If you've ever struggled to navigate office politics, faced a catty clique at church, or felt left out of a social circle and thought, "This feels like high school," you are not alone.
Since we develop our identities during those formative teenage years, there's a part of us that stays there. A recent New York Magazine piece explained "Why You Never Truly Leave High School." According to the article, even when high school long behind us, it remains at the front of our minds:
The adolescent years occupy a privileged place in our memories, which to some degree is even quantifiable: Give a grown adult a series of random prompts and cues, and odds are he or she will recall a disproportionate number of memories from adolescence.
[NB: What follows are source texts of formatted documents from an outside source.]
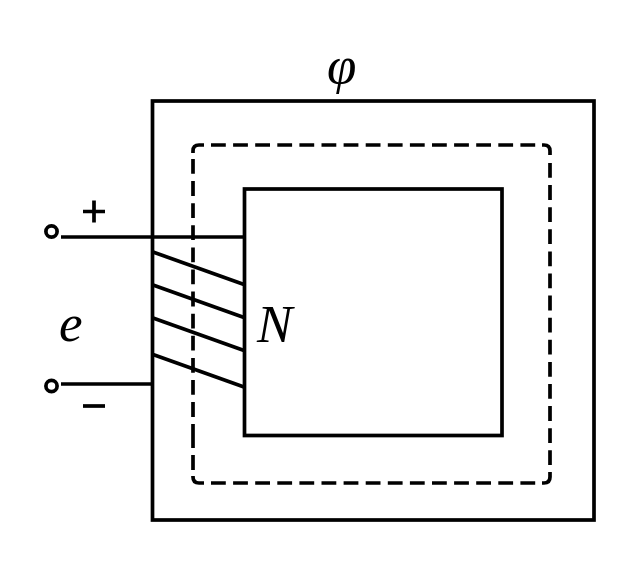
<!DOCTYPE html>
<html lang="en">
<head>
<meta charset="utf-8">
<title>Magnetic core with winding</title>
<style>
:root { --ink: #000; --paper: #fff; }
* { box-sizing: border-box; }
html, body { margin: 0; background: var(--paper); }
.diagram { position: relative; width: 640px; height: 566px; overflow: hidden; background: var(--paper); color: var(--ink); }
.circuit { position: absolute; inset: 0; display: block; fill: none; stroke: var(--ink); stroke-width: 3.7; }
.flux-side { stroke-dasharray: 14.8 7.3; }
.symbol { position: absolute; font: italic 53px/1 "Liberation Serif", "Noto Serif", serif; white-space: nowrap; }
.flux { left: 327px; top: 39px; }
.voltage { left: 59px; top: 297px; }
.turns { left: 257px; top: 298px; }
</style>
</head>
<body>
<main class="diagram">
  <svg class="circuit" width="640" height="566" viewBox="0 0 640 566" role="img" aria-label="Rectangular magnetic core with a coil, flux path and two terminals">
    <g class="core">
      <rect x="152.5" y="101" width="441.5" height="419"/>
      <rect x="244.5" y="189" width="257.5" height="246.5"/>
    </g>
    <g class="flux-path">
      <path d="M193 153V151Q193 145 199 145H204"/>
      <path d="M542 145H544Q550 145 550 151V155"/>
      <path d="M550 472V477Q550 483 544 483H542"/>
      <path d="M204 483H199Q193 483 193 477V476"/>
      <line class="flux-side" x1="211" y1="145" x2="536" y2="145"/>
      <line class="flux-side" x1="550" y1="163" x2="550" y2="466"/>
      <line class="flux-side" x1="211" y1="483" x2="536" y2="483"/>
      <line class="flux-side" x1="193" y1="159" x2="193" y2="418"/>
      <line x1="193" y1="424" x2="193" y2="448"/>
      <line x1="193" y1="455" x2="193" y2="470"/>
    </g>
    <g class="winding">
      <line x1="61" y1="237" x2="244" y2="237"/>
      <line x1="153" y1="252" x2="244" y2="284.5"/>
      <line x1="153" y1="285" x2="244" y2="317.5"/>
      <line x1="153" y1="318" x2="244" y2="350.5"/>
      <line x1="153" y1="354.5" x2="244" y2="387"/>
      <line x1="61" y1="384" x2="153" y2="384"/>
    </g>
    <g class="terminals">
      <circle cx="51.5" cy="231.5" r="5.6"/>
      <circle cx="51.5" cy="386" r="5.6"/>
    </g>
    <g class="polarity">
      <path d="M83 211.5H105M94 200.5V222.5"/>
      <line x1="83" y1="406" x2="105" y2="406"/>
    </g>
  </svg>
  <span class="symbol flux">φ</span>
  <span class="symbol voltage">e</span>
  <span class="symbol turns">N</span>
</main>
</body>
</html>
This phenomenon even has a name—the "reminiscence bump"—and it's been found over and over in large population samples, with most studies suggesting that memories from the ages of 15 to 25 are most vividly retained.
Vivid might be an understatement. I remember standing with my back to the biting February wind, smoking behind the school with the rest of the misfit kids because the social taxonomy of my high school had me slotted into the genus "freak." The smoking area was the place where the freaks lit up between classes. Jocks and cheerleaders ruled the football field. The library was the home of the brainy kids. Thespians owned the warren of rooms surrounding the school's theater space.
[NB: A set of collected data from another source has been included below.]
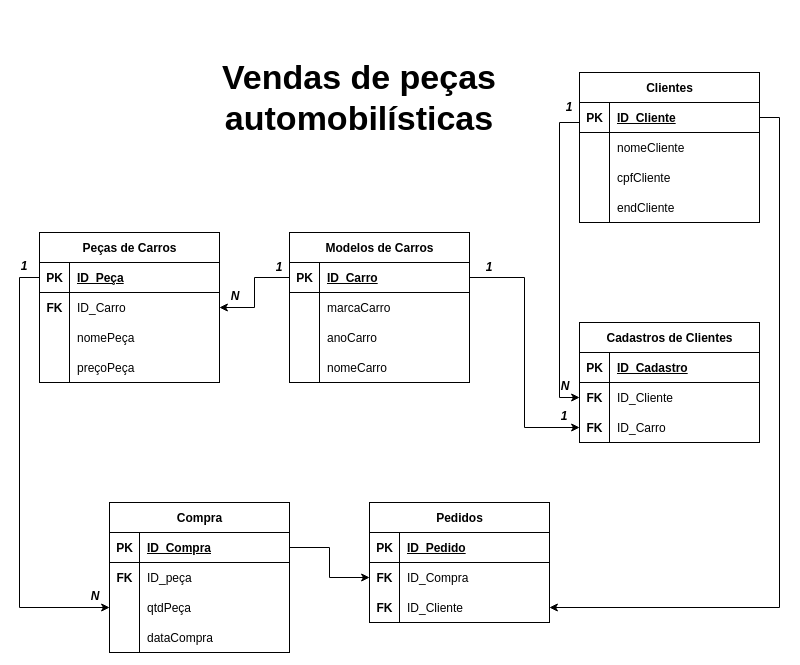
<!DOCTYPE html>
<html lang="pt-BR">
<head>
<meta charset="utf-8">
<title>Vendas de peças automobilísticas</title>
<style>
:root { --ink: #000; --paper: #fff; --row: 30px; }
* { box-sizing: border-box; margin: 0; padding: 0; }
html, body { width: 800px; height: 665px; overflow: hidden; background: var(--paper); }
.diagram { position: relative; width: 800px; height: 665px; overflow: hidden; color: var(--ink); font: 12px/30px "Liberation Sans", Arial, sans-serif; }
h1 { position: absolute; left: 199px; top: 57px; width: 320px; font-size: 34px; line-height: 41px; font-weight: 700; text-align: center; }
.links { position: absolute; left: 0; top: 0; }
.links path { fill: none; stroke: var(--ink); stroke-width: 1; }
.links .tip { fill: var(--ink); }
.entity { position: absolute; width: 181px; border: 1px solid var(--ink); background: var(--paper); }
.entity h2 { height: var(--row); border-bottom: 1px solid var(--ink); font-size: 12px; line-height: 30px; text-align: center; }
.field { display: grid; grid-template-columns: 30px 1fr; height: var(--row); }
.field:last-child { height: 29px; }
.field dt { border-right: 1px solid var(--ink); font-weight: 700; text-align: center; }
.field dd { padding-left: 7px; white-space: nowrap; }
.primary { border-bottom: 1px solid var(--ink); }
.primary dd { font-weight: 700; text-decoration: underline; }
.clientes { left: 579px; top: 72px; }
.pecas { left: 39px; top: 232px; }
.modelos { left: 289px; top: 232px; }
.cadastros { left: 579px; top: 322px; }
.compra { left: 109px; top: 502px; }
.pedidos { left: 369px; top: 502px; }
.cardinality { position: absolute; width: 20px; margin: -10px 0 0 -10px; line-height: 20px; font-weight: 700; font-style: italic; text-align: center; }
</style>
</head>
<body>
<main class="diagram">
  <h1>Vendas de peças automobilísticas</h1>

  <section class="entity clientes">
    <h2>Clientes</h2>
    <dl>
      <div class="field primary"><dt>PK</dt><dd>ID_Cliente</dd></div>
      <div class="field"><dt></dt><dd>nomeCliente</dd></div>
      <div class="field"><dt></dt><dd>cpfCliente</dd></div>
      <div class="field"><dt></dt><dd>endCliente</dd></div>
    </dl>
  </section>

  <section class="entity pecas">
    <h2>Peças de Carros</h2>
    <dl>
      <div class="field primary"><dt>PK</dt><dd>ID_Peça</dd></div>
      <div class="field"><dt>FK</dt><dd>ID_Carro</dd></div>
      <div class="field"><dt></dt><dd>nomePeça</dd></div>
      <div class="field"><dt></dt><dd>preçoPeça</dd></div>
    </dl>
  </section>

  <section class="entity modelos">
    <h2>Modelos de Carros</h2>
    <dl>
      <div class="field primary"><dt>PK</dt><dd>ID_Carro</dd></div>
      <div class="field"><dt></dt><dd>marcaCarro</dd></div>
      <div class="field"><dt></dt><dd>anoCarro</dd></div>
      <div class="field"><dt></dt><dd>nomeCarro</dd></div>
    </dl>
  </section>

  <section class="entity cadastros">
    <h2>Cadastros de Clientes</h2>
    <dl>
      <div class="field primary"><dt>PK</dt><dd>ID_Cadastro</dd></div>
      <div class="field"><dt>FK</dt><dd>ID_Cliente</dd></div>
      <div class="field"><dt>FK</dt><dd>ID_Carro</dd></div>
    </dl>
  </section>

  <section class="entity compra">
    <h2>Compra</h2>
    <dl>
      <div class="field primary"><dt>PK</dt><dd>ID_Compra</dd></div>
      <div class="field"><dt>FK</dt><dd>ID_peça</dd></div>
      <div class="field"><dt></dt><dd>qtdPeça</dd></div>
      <div class="field"><dt></dt><dd>dataCompra</dd></div>
    </dl>
  </section>

  <section class="entity pedidos">
    <h2>Pedidos</h2>
    <dl>
      <div class="field primary"><dt>PK</dt><dd>ID_Pedido</dd></div>
      <div class="field"><dt>FK</dt><dd>ID_Compra</dd></div>
      <div class="field"><dt>FK</dt><dd>ID_Cliente</dd></div>
    </dl>
  </section>

  <svg class="links" width="800" height="665" viewBox="0 0 800 665" aria-hidden="true">
    <defs>
      <path id="arrow" class="tip" d="M-1 0L-8 3.5L-6 0L-8 -3.5Z"/>
    </defs>
    <path d="M289.5 277.5H254.5V307.5H225"/>
    <path d="M39.5 277.5H19.5V607.5H104"/>
    <path d="M469.5 277.5H524.5V427.5H574"/>
    <path d="M579.5 122.5H559.5V397.5H574"/>
    <path d="M759.5 117.5H779.5V607.5H555"/>
    <path d="M289.5 547.5H329.5V577.5H364"/>
    <use href="#arrow" transform="translate(219.5 307.5) rotate(180)"/>
    <use href="#arrow" transform="translate(109.5 607.5)"/>
    <use href="#arrow" transform="translate(579.5 427.5)"/>
    <use href="#arrow" transform="translate(579.5 397.5)"/>
    <use href="#arrow" transform="translate(549.5 607.5) rotate(180)"/>
    <use href="#arrow" transform="translate(369.5 577.5)"/>
  </svg>

  <span class="cardinality" style="left:569px;top:107px">1</span>
  <span class="cardinality" style="left:565px;top:386px">N</span>
  <span class="cardinality" style="left:564px;top:416px">1</span>
  <span class="cardinality" style="left:489px;top:267px">1</span>
  <span class="cardinality" style="left:279px;top:267px">1</span>
  <span class="cardinality" style="left:235px;top:296px">N</span>
  <span class="cardinality" style="left:24px;top:266px">1</span>
  <span class="cardinality" style="left:95px;top:596px">N</span>
</main>
</body>
</html>
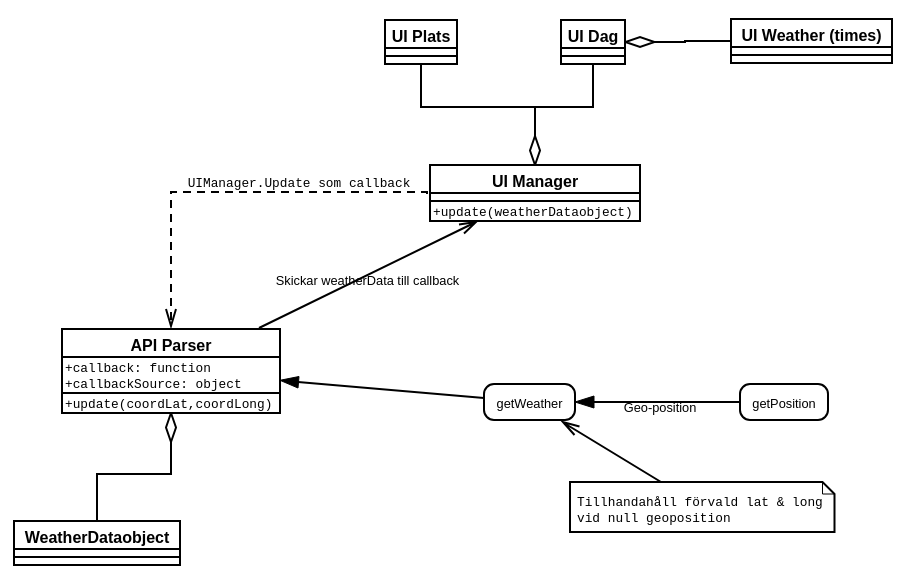
<!DOCTYPE html>
<html lang="sv">
<head>
<meta charset="utf-8">
<title>Klassdiagram</title>
<style>
:root {
  --ink: #000;
  --paper: #fff;
  --sans: "Liberation Sans", Arial, sans-serif;
  --mono: "Liberation Mono", "Courier New", monospace;
}
* { box-sizing: border-box; margin: 0; }
body { width: 904px; height: 584px; overflow: hidden; background: var(--paper); }
.diagram {
  position: relative; width: 904px; height: 584px; overflow: hidden;
  color: var(--ink); font: 12.8px/16px var(--sans); white-space: nowrap;
}
.connectors { position: absolute; inset: 0; fill: none; stroke: var(--ink); stroke-width: 2; }
.connectors .hollow { fill: var(--paper); }
.connectors .solid { fill: var(--ink); stroke-width: 1; }
.connectors .dashed { stroke-dasharray: 8 6; }

.class-box {
  position: absolute; display: flex; flex-direction: column;
  border: 2px solid var(--ink); background: var(--paper);
}
.class-box h2 { height: 26px; font: bold 16px/31px var(--sans); text-align: center; }
.members {
  min-height: 8px; border-top: 2px solid var(--ink);
  font: 12.8px/16px var(--mono);
}
.members p { padding-left: 2px; position: relative; top: 3px; }
.operations { flex: 1; }
.ui-plats { left: 384px; top: 19px; width: 74px; height: 46px; }
.ui-dag { left: 560px; top: 19px; width: 66px; height: 46px; }
.ui-weather { left: 730px; top: 18px; width: 163px; height: 46px; }
.ui-manager { left: 429px; top: 164px; width: 212px; height: 58px; }
.api-parser { left: 61px; top: 328px; width: 220px; height: 86px; }
.api-parser .attributes { height: 36px; }
.weather-data { left: 13px; top: 520px; width: 168px; height: 46px; }

.function {
  position: absolute; top: 383px; height: 38px;
  display: flex; align-items: center; justify-content: center; padding-top: 3px;
  border: 2px solid var(--ink); border-radius: 11px; background: var(--paper);
}
.get-weather { left: 483px; width: 93px; }
.get-position { left: 739px; width: 90px; }

.label { position: absolute; text-align: center; }
.callback-label { left: 187px; top: 176px; width: 224px; font-family: var(--mono); }
.send-label { left: 267px; top: 273px; width: 201px; }
.geo-label { left: 610px; top: 400px; width: 100px; }
.note { position: absolute; left: 577px; top: 495px; font-family: var(--mono); }
</style>
</head>
<body>
<main class="diagram">
  <svg class="connectors" width="904" height="584" viewBox="0 0 904 584" aria-hidden="true">
    <defs>
      <polygon id="diamond" class="hollow" points="0,0 5,-14.5 0,-29 -5,-14.5"/>
    </defs>
    <g class="aggregations">
      <path d="M421 64V107H535V137M593 64V107H535"/>
      <use href="#diamond" x="535" y="165"/>
      <path d="M731 41H685V42H654"/>
      <use href="#diamond" transform="translate(625.5 42) rotate(90)"/>
      <path d="M97 521V474H171V442"/>
      <use href="#diamond" transform="translate(171 413) rotate(180)"/>
    </g>
    <g class="callback">
      <path class="dashed" d="M427 194V192H171V325"/>
      <path d="M166 309L171 326L176 309"/>
    </g>
    <g class="send-data">
      <path d="M259 328L475 222.5M464 233.5L476 222L459 224.5"/>
    </g>
    <g class="calls">
      <path d="M484 398L298 382M740 402H593"/>
      <polygon class="solid" points="280,380.3 299,376.5 298,388"/>
      <polygon class="solid" points="575,402 594,396 594,408"/>
    </g>
    <g class="note-shape">
      <path d="M661 482L564 423M574.5 435L563 422L579.5 426.5"/>
      <polygon class="hollow" points="570,482 822.5,482 834.5,494 834.5,532 570,532"/>
      <path stroke-width="1" d="M822.5 482V494H834.5"/>
    </g>
  </svg>

  <section class="class-box ui-plats">
    <h2>UI Plats</h2>
    <div class="members attributes"></div>
    <div class="members operations"></div>
  </section>
  <section class="class-box ui-dag">
    <h2>UI Dag</h2>
    <div class="members attributes"></div>
    <div class="members operations"></div>
  </section>
  <section class="class-box ui-weather">
    <h2>UI Weather (times)</h2>
    <div class="members attributes"></div>
    <div class="members operations"></div>
  </section>
  <section class="class-box ui-manager">
    <h2>UI Manager</h2>
    <div class="members attributes"></div>
    <div class="members operations"><p>+update(weatherDataobject)</p></div>
  </section>
  <section class="class-box api-parser">
    <h2>API Parser</h2>
    <div class="members attributes">
      <p>+callback: function</p>
      <p>+callbackSource: object</p>
    </div>
    <div class="members operations"><p>+update(coordLat,coordLong)</p></div>
  </section>
  <section class="class-box weather-data">
    <h2>WeatherDataobject</h2>
    <div class="members attributes"></div>
    <div class="members operations"></div>
  </section>

  <div class="function get-weather">getWeather</div>
  <div class="function get-position">getPosition</div>

  <p class="label callback-label">UIManager.Update som callback</p>
  <p class="label send-label">Skickar weatherData till callback</p>
  <p class="label geo-label">Geo-position</p>
  <p class="note">Tillhandahåll förvald lat &amp; long<br>vid null geoposition</p>
</main>
</body>
</html>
I home-schooled my three children through high school hoping the experience would provide a more inclusive, less socially segregated frame of reference. Even within the more individualistic home school community, fairly typical cliques and alliances formed among many of the teens, even though there was no physical football field, library, or smoking area to mark each group's turf.
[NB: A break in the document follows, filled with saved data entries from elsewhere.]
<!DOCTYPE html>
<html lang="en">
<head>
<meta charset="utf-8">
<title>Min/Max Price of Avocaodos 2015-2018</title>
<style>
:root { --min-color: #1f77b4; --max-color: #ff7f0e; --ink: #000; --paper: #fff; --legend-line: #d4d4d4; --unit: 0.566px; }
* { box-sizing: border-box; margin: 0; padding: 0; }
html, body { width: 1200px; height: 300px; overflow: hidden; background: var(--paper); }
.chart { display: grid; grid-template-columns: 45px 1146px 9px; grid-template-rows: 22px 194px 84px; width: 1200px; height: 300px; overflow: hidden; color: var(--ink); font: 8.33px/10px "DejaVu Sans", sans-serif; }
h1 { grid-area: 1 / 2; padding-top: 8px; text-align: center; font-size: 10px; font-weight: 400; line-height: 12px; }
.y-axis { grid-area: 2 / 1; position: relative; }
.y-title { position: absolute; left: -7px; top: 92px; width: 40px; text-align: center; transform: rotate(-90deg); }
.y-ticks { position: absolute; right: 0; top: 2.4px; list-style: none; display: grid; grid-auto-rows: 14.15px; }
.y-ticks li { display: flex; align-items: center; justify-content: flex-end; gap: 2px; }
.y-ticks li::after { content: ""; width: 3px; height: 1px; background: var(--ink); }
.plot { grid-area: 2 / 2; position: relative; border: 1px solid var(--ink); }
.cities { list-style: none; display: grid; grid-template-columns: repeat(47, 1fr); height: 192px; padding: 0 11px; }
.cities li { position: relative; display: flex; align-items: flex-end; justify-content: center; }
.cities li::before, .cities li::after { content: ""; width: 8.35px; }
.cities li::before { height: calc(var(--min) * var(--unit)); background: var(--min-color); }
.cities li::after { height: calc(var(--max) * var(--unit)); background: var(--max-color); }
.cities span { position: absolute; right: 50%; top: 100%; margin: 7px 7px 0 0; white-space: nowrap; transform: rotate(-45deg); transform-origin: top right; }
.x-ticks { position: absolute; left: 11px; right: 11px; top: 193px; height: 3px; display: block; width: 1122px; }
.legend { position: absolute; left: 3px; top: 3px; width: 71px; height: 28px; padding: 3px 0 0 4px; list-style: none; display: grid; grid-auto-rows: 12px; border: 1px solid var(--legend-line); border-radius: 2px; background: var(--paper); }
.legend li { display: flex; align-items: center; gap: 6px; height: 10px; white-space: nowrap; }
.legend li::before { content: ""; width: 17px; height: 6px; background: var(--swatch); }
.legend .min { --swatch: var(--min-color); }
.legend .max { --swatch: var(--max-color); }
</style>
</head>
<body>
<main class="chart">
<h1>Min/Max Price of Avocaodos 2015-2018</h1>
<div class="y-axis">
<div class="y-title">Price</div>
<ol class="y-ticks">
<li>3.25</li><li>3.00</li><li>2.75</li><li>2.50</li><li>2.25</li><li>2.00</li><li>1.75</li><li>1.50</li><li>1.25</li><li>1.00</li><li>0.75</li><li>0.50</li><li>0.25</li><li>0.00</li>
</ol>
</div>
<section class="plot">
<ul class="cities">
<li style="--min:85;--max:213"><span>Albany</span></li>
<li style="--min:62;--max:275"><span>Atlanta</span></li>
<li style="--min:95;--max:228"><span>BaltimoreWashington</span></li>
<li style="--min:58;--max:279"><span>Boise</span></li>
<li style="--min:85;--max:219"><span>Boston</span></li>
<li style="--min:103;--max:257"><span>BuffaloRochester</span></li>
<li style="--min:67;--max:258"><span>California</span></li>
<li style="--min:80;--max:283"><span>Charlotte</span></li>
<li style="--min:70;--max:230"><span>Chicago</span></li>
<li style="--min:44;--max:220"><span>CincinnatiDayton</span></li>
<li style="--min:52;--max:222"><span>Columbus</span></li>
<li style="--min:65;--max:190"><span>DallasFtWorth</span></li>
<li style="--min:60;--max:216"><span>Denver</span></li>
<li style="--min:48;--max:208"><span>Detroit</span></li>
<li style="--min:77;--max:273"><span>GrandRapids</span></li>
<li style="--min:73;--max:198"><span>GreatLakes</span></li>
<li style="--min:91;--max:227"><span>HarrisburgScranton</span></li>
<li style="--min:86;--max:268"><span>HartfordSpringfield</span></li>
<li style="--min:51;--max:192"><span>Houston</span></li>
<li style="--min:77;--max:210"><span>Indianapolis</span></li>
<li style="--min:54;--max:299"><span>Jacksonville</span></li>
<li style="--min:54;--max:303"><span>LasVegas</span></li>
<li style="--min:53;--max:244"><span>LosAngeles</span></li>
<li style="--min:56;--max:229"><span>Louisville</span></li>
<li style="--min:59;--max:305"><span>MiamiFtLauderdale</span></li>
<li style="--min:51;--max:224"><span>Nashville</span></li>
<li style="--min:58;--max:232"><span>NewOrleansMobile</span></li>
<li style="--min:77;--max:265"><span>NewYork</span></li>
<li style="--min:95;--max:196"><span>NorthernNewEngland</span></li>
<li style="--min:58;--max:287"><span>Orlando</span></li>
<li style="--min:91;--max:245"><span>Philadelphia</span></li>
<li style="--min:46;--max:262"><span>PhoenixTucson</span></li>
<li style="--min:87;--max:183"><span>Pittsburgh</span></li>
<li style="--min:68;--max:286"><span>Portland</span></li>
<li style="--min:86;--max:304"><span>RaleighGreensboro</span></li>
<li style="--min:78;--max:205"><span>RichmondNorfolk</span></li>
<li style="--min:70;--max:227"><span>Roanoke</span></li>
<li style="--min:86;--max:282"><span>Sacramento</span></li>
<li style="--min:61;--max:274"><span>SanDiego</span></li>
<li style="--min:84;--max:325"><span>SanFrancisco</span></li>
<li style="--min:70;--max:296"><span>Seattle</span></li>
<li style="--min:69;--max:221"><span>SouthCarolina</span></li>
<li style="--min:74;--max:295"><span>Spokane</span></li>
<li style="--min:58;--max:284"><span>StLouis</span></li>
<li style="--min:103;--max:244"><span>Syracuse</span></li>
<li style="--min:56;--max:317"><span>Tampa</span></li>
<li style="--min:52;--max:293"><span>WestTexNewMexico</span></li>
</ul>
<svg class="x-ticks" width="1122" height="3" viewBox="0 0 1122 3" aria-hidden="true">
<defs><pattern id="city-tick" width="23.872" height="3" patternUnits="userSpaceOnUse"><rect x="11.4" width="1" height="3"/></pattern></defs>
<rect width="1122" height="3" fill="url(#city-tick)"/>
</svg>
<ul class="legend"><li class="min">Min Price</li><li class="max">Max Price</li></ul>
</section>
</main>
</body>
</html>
Take away the school, the cliques are still there. Turns out, you can even add a few decades, and the cliques still remain. Any time adults are herded into "giant boxes of strangers," the same kind of tribalizing behavior we first experience during our teens usually follows, according to U.C. Davis researcher Robert Faris, cited in the New York Magazine article. We will be dealing with high school dynamics until we draw our final breath.
High-school-for-life includes our experiences in the church. Is there anyone out there who hasn't experienced a case of benign exclusion (or worse, a Mean Girl-style campaign) by an "in-group" at church at one time or another? We Christians don't always do a good job of acknowledging that our lifelong growing pains and insecurities shape our identity. If our adolescent search for self forms the filter through which we interpret social reactions for the rest of our lives, then I suspect there's an important "both/and" tucked inside the "either/or" way in which we usually talk about our "in the world, but not of the world" identity as followers of Christ.
Christian authors and speakers have a lot to say about the topic of identity: a quick search of christianbook.com turned up 315 different resources on the theme of identity in Christ. While I've heard plenty of sermons about my identity in Christ, most of them are variations of "Whatever your sinful flesh tells you to do, just do the opposite." Excluded from the office lunch gang? The old you might have some flashback emotions to that time when your so-called friends didn't invite you to sit with them during 5th period lunch. A new creation in Christ will count it all joy, and eat her tuna sandwich alone at her desk, humming "Just A Closer Walk With Thee."
There may be a measure of truth embedded in this approach, but it is not a full portrait of redemption if it divides us from our own humanity rather than redeeming it. Instead of trying to hum our way through a lifetime replaying high school, Psalm 86:11 reminds us that we don't need to endeavor to ignore the mess of growth: "Teach me your way, Lord, that I may rely on your faithfulness; give me an undivided heart, that I may fear your name." The fruit of reverent dependence on God is our wholeness – a wholeness that embraces our adolescent growing pains as formational to our identity, rather than asking us to pretend they never happened and don't exist.
In the church, leaders, mentors, and peers would do everyone a service by avoiding talking only in terms of "new Creation in Christ" triumphal metamorphosis. We would do well to acknowledge in sermon and conversation that we are in process, and this process has a lot to do with recognizing there's an awkward teenager in the cocoon. When church politics rears its ugly head in a congregation, part of the conversation might well include a look at the adolescent insecurities and triggers each one of us carries.
One of the best movies ever made about high school, The Breakfast Club, ends by noting that each one of us has an identity far more complex than the labels we give to ourselves and each other. Each of us is "a brain, and an athlete, and a basket case. A princess, and a criminal." The One who made us knows this about us far better than we could ever know it ourselves, and loves us as we are, where we are… even at the high school smoking area.